Christopher Draper was born at Bebington, on the Wirral in Cheshire, England, into a family of five sons and two daughters. He became interested in flying in July 1909 when Louis Blériot flew across the English Channel. Unable to afford the £75 fee for pilot training, Draper wrote to his local MP, Joseph Hoult, who was an acquaintance of his father. Hoult provided Draper with £210 after making him promise not to tell anyone about the gift. On 9 October 1913, with a total of 3 hours 15 minutes of flying experience, he obtained Royal Aero Club Aviator’s Certificate No. 646 after flying a Grahame-White biplane at the Grahame-White Flying School at Hendon Aerodrome.
While trying to find a job flying, he learned from a cousin in the service that the Royal Navy was offering short service commissions to pilots with an Aviator’s Certificate.
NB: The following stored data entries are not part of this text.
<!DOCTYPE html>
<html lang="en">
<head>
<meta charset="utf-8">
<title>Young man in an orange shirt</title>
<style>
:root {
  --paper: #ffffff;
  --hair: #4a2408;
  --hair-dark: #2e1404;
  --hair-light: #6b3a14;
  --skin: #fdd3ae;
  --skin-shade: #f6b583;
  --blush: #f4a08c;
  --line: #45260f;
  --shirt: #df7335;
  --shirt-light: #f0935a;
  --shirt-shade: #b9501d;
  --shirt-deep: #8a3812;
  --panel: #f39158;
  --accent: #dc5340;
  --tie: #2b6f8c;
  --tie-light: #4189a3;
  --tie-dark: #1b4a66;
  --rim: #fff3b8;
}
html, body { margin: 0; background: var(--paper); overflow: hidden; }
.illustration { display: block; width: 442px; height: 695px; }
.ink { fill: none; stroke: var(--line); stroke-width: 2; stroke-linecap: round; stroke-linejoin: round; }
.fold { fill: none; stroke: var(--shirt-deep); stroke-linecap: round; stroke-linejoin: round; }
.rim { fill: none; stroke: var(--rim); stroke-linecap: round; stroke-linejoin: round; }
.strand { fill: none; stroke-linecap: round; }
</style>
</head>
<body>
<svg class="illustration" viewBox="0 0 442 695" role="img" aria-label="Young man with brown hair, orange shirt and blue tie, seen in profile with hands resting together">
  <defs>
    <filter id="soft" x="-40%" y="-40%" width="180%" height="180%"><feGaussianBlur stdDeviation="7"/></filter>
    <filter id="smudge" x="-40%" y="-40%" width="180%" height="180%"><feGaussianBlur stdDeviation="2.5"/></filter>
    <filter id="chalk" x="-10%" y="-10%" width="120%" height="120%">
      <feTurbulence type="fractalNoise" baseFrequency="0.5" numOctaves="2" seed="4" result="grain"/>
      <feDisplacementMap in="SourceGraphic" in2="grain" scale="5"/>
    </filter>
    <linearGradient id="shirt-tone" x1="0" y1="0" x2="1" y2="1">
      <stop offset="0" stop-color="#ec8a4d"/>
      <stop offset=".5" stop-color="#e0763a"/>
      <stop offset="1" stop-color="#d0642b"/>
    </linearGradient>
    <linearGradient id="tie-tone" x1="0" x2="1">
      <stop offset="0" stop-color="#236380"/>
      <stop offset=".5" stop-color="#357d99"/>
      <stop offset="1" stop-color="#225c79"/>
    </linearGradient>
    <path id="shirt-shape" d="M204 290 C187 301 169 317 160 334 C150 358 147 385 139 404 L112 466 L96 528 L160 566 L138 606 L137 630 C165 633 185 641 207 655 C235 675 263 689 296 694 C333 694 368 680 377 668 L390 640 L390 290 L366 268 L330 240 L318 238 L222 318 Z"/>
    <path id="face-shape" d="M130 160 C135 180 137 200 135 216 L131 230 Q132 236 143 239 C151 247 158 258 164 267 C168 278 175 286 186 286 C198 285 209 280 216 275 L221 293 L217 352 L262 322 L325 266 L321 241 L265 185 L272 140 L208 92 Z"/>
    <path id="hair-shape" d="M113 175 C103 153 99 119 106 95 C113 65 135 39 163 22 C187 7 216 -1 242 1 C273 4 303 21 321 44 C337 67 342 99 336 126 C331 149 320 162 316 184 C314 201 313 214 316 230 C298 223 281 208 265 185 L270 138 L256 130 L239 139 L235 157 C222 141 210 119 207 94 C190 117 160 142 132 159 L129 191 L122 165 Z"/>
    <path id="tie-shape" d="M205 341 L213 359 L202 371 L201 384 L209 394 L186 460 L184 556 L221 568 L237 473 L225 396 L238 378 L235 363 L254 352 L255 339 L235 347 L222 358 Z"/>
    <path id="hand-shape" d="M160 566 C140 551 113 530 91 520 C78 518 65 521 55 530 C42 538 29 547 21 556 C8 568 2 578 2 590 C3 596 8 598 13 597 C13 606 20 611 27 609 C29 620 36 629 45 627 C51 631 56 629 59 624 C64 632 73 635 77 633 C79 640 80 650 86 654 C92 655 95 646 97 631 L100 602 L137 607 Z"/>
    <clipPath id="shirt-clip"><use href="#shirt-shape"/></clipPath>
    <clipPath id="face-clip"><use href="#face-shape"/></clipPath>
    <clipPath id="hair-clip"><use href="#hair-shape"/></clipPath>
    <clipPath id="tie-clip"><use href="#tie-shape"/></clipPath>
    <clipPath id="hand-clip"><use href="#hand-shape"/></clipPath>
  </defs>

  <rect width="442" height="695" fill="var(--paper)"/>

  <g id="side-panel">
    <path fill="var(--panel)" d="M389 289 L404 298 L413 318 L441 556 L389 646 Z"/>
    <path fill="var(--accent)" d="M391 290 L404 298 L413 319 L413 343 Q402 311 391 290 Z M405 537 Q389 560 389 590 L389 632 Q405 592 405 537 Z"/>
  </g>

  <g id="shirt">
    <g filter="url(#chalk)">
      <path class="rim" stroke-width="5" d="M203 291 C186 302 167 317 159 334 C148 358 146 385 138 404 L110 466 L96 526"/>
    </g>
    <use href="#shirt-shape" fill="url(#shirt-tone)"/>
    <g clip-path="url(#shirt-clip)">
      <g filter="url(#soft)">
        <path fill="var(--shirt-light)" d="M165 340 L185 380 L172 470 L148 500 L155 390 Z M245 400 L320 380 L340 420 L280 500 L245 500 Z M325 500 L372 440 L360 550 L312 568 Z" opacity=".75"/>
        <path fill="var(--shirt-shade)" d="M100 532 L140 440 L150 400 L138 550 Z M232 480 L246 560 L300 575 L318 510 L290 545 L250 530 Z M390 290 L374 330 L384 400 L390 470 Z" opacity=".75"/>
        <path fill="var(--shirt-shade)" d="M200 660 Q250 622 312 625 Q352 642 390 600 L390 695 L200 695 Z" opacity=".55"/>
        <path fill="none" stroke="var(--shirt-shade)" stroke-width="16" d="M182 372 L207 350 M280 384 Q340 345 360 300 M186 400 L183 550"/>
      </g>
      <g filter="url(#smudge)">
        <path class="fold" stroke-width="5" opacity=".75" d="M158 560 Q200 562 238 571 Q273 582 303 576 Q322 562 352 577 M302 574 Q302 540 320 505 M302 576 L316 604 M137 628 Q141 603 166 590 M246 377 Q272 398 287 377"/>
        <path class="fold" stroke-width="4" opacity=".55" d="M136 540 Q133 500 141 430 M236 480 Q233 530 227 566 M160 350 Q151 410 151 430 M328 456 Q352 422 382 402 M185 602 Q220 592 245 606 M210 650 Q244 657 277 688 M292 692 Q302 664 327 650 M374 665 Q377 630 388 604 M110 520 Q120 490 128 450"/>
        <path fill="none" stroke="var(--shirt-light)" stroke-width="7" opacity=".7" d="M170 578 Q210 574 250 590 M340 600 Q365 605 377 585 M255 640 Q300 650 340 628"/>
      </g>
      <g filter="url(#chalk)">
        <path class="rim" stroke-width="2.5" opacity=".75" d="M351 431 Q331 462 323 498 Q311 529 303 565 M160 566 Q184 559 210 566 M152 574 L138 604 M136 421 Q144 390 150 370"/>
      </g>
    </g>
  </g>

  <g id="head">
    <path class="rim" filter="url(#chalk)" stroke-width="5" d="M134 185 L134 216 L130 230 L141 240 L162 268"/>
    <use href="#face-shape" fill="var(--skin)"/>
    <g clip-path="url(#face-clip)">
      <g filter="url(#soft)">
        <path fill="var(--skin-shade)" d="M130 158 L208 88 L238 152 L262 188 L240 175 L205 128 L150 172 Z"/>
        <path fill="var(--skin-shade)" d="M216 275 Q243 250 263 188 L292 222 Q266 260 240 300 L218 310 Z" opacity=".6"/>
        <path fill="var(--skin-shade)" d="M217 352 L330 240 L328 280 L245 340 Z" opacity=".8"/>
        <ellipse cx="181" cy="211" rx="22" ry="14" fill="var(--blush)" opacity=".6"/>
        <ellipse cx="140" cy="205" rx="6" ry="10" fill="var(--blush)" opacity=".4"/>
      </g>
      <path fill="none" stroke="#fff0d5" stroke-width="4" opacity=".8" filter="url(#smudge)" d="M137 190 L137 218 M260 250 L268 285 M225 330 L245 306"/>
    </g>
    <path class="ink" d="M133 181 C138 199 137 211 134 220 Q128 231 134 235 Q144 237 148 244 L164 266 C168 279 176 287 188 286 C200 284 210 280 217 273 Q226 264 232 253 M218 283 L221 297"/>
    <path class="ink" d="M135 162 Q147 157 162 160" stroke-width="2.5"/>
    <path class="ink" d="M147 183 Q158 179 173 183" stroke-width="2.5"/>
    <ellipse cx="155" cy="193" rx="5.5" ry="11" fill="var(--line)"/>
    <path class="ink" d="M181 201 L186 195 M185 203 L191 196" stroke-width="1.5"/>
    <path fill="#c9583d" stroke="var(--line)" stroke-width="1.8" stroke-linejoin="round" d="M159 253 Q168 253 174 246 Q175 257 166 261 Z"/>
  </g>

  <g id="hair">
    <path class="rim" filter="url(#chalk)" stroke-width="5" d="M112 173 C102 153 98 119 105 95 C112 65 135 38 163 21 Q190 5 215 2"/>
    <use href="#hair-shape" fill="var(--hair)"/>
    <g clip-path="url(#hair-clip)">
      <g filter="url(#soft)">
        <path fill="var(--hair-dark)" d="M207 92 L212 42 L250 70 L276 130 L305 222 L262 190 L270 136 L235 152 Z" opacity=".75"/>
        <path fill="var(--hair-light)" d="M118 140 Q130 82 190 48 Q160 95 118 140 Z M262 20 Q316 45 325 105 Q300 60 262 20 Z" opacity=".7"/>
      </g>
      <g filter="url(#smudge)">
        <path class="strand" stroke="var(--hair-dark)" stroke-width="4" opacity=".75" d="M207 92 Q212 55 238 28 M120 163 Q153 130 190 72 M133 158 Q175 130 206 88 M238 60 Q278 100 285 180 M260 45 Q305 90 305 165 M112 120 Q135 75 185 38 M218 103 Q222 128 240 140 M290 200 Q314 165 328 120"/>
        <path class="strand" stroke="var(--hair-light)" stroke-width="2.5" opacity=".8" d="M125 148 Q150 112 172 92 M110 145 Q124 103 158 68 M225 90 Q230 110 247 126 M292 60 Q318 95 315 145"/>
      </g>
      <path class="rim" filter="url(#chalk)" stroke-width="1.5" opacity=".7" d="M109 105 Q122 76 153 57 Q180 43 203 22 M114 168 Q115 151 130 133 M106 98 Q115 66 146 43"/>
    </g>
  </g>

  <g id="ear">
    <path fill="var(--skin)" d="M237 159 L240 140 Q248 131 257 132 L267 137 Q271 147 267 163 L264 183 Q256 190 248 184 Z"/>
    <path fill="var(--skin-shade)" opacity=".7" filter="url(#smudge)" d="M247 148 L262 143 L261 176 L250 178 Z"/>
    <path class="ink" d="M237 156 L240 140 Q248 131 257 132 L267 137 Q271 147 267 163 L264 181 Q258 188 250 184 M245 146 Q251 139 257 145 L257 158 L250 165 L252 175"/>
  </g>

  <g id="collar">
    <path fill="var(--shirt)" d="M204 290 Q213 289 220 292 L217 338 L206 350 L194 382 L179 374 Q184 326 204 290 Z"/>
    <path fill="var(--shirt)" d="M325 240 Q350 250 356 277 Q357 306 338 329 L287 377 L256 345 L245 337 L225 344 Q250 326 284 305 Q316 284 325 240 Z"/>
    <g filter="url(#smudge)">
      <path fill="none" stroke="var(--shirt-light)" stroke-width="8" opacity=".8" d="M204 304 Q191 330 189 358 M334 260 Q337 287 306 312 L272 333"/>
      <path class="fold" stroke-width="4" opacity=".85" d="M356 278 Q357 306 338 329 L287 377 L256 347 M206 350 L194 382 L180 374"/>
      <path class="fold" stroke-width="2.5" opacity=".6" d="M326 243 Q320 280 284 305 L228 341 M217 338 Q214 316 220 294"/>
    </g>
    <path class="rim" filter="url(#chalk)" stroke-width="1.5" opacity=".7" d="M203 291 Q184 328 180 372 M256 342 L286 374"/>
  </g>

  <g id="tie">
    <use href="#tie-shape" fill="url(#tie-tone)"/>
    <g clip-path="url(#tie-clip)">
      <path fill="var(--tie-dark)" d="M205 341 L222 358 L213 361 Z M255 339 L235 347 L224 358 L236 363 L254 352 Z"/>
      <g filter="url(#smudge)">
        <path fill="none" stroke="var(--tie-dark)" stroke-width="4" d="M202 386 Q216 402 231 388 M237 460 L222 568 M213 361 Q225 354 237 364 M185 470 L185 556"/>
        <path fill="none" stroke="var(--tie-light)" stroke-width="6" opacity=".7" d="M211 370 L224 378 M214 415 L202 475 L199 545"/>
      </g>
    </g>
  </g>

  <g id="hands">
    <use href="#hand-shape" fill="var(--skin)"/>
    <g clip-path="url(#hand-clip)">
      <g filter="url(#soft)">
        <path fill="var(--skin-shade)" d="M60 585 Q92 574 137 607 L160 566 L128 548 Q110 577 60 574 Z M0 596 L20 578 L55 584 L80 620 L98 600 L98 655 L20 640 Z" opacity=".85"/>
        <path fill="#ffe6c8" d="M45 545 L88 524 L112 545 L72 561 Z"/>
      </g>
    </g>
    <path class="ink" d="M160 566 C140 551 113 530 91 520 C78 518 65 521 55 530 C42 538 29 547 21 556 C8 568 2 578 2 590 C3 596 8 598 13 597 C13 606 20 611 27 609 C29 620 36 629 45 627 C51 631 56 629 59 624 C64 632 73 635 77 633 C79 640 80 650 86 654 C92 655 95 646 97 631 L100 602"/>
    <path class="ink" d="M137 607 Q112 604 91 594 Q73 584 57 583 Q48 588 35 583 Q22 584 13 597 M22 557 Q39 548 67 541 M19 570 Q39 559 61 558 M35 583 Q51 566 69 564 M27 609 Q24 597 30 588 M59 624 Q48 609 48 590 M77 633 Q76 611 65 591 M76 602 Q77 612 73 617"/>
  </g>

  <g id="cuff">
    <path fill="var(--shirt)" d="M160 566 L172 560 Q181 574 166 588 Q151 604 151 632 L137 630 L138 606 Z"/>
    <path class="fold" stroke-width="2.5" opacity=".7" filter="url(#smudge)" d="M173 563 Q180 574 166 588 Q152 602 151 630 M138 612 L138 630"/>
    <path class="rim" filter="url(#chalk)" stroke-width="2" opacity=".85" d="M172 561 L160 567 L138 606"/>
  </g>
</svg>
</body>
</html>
After passing the medical Draper joined the Royal Naval Air Service on 27 January 1914 and was commissioned as a probationary sub-lieutenant, RNR.
From January to April 1914 he attended the fifth course at the Central Flying School. Also on the course were Hugh Dowding and Wilfrid Freeman while the instructors included John Tremayne Babington and John Salmond – all of whom were later Air Marshals. After passing his course, Draper was assigned to the Royal Naval Air Station at Eastchurch under the command of Commander Charles Rumney Samson. He was promoted to flight lieutenant in June, and on 20 July he was one of nine pilots who flew in the Naval Review at Spithead, the first review to include aircraft.
Spending the initial war years on Home Defence in Newcastle and Scotland, Draper initiated his liking for dare-devil exploits by flying a seaplane under one of the spans of the Firth of Tay bridge near Dundee. While based at Dundee, Draper was ordered to land an aeroplane on the green at St. Andrew’s golf course. He stopped right in front of the clubhouse.
On 28 June 1915 he was promoted to flight commander.